Directions for this task:
Please set down the entries below once more, exactly.

*** Opening of Available data ***

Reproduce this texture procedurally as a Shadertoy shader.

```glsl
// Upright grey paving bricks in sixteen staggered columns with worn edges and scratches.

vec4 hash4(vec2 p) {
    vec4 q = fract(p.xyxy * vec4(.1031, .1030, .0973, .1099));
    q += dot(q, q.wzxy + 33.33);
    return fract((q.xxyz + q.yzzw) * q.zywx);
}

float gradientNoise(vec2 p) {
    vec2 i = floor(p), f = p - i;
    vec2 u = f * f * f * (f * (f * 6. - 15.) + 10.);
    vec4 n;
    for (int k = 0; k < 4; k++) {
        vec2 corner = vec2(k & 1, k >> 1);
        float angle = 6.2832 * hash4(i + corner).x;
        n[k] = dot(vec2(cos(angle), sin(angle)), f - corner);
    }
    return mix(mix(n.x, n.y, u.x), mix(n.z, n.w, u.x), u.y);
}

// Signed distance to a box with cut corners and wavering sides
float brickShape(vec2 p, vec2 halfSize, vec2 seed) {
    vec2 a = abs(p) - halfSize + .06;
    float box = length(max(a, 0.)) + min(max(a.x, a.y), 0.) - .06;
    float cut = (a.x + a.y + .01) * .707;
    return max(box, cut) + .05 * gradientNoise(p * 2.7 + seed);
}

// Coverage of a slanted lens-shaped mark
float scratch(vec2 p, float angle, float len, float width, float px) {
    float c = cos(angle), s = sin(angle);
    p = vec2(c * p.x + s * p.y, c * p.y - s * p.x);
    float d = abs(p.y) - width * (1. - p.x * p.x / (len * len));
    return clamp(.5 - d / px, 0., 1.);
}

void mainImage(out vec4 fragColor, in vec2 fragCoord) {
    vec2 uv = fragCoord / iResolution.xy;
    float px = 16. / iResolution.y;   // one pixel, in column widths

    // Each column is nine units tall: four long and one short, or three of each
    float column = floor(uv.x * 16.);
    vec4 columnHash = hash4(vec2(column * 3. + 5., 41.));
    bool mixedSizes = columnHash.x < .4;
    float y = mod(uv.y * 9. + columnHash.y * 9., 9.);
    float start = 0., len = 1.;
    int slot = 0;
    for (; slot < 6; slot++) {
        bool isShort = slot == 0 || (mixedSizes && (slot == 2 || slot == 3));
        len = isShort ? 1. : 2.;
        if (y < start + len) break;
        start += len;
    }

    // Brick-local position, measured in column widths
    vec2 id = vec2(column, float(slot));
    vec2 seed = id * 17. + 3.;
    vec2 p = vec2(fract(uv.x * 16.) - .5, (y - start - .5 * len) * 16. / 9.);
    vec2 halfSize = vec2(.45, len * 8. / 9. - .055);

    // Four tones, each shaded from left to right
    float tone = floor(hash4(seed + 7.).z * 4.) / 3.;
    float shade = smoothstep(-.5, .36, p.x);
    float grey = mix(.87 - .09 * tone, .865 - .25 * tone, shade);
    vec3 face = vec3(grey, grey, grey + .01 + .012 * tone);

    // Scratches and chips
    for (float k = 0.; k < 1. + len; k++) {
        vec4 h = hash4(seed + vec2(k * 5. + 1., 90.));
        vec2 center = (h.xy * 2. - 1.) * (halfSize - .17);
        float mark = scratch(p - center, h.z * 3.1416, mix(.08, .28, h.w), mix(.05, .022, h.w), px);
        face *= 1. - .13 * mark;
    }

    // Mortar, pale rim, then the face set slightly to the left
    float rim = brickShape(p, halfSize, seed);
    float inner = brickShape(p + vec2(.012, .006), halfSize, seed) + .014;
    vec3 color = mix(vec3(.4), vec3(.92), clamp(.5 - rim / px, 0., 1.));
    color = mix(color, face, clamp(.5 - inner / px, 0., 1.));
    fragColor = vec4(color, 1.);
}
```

*** Close of Available data ***

Written response:
Reproduce this texture procedurally as a Shadertoy shader.

```glsl
// Upright grey paving bricks in sixteen staggered columns with worn edges and scratches.

vec4 hash4(vec2 p) {
    vec4 q = fract(p.xyxy * vec4(.1031, .1030, .0973, .1099));
    q += dot(q, q.wzxy + 33.33);
    return fract((q.xxyz + q.yzzw) * q.zywx);
}

float gradientNoise(vec2 p) {
    vec2 i = floor(p), f = p - i;
    vec2 u = f * f * f * (f * (f * 6. - 15.) + 10.);
    vec4 n;
    for (int k = 0; k < 4; k++) {
        vec2 corner = vec2(k & 1, k >> 1);
        float angle = 6.2832 * hash4(i + corner).x;
        n[k] = dot(vec2(cos(angle), sin(angle)), f - corner);
    }
    return mix(mix(n.x, n.y, u.x), mix(n.z, n.w, u.x), u.y);
}

// Signed distance to a box with cut corners and wavering sides
float brickShape(vec2 p, vec2 halfSize, vec2 seed) {
    vec2 a = abs(p) - halfSize + .06;
    float box = length(max(a, 0.)) + min(max(a.x, a.y), 0.) - .06;
    float cut = (a.x + a.y + .01) * .707;
    return max(box, cut) + .05 * gradientNoise(p * 2.7 + seed);
}

// Coverage of a slanted lens-shaped mark
float scratch(vec2 p, float angle, float len, float width, float px) {
    float c = cos(angle), s = sin(angle);
    p = vec2(c * p.x + s * p.y, c * p.y - s * p.x);
    float d = abs(p.y) - width * (1. - p.x * p.x / (len * len));
    return clamp(.5 - d / px, 0., 1.);
}

void mainImage(out vec4 fragColor, in vec2 fragCoord) {
    vec2 uv = fragCoord / iResolution.xy;
    float px = 16. / iResolution.y;   // one pixel, in column widths

    // Each column is nine units tall: four long and one short, or three of each
    float column = floor(uv.x * 16.);
    vec4 columnHash = hash4(vec2(column * 3. + 5., 41.));
    bool mixedSizes = columnHash.x < .4;
    float y = mod(uv.y * 9. + columnHash.y * 9., 9.);
    float start = 0., len = 1.;
    int slot = 0;
    for (; slot < 6; slot++) {
        bool isShort = slot == 0 || (mixedSizes && (slot == 2 || slot == 3));
        len = isShort ? 1. : 2.;
        if (y < start + len) break;
        start += len;
    }

    // Brick-local position, measured in column widths
    vec2 id = vec2(column, float(slot));
    vec2 seed = id * 17. + 3.;
    vec2 p = vec2(fract(uv.x * 16.) - .5, (y - start - .5 * len) * 16. / 9.);
    vec2 halfSize = vec2(.45, len * 8. / 9. - .055);

    // Four tones, each shaded from left to right
    float tone = floor(hash4(seed + 7.).z * 4.) / 3.;
    float shade = smoothstep(-.5, .36, p.x);
    float grey = mix(.87 - .09 * tone, .865 - .25 * tone, shade);
    vec3 face = vec3(grey, grey, grey + .01 + .012 * tone);

    // Scratches and chips
    for (float k = 0.; k < 1. + len; k++) {
        vec4 h = hash4(seed + vec2(k * 5. + 1., 90.));
        vec2 center = (h.xy * 2. - 1.) * (halfSize - .17);
        float mark = scratch(p - center, h.z * 3.1416, mix(.08, .28, h.w), mix(.05, .022, h.w), px);
        face *= 1. - .13 * mark;
    }

    // Mortar, pale rim, then the face set slightly to the left
    float rim = brickShape(p, halfSize, seed);
    float inner = brickShape(p + vec2(.012, .006), halfSize, seed) + .014;
    vec3 color = mix(vec3(.4), vec3(.92), clamp(.5 - rim / px, 0., 1.));
    color = mix(color, face, clamp(.5 - inner / px, 0., 1.));
    fragColor = vec4(color, 1.);
}
```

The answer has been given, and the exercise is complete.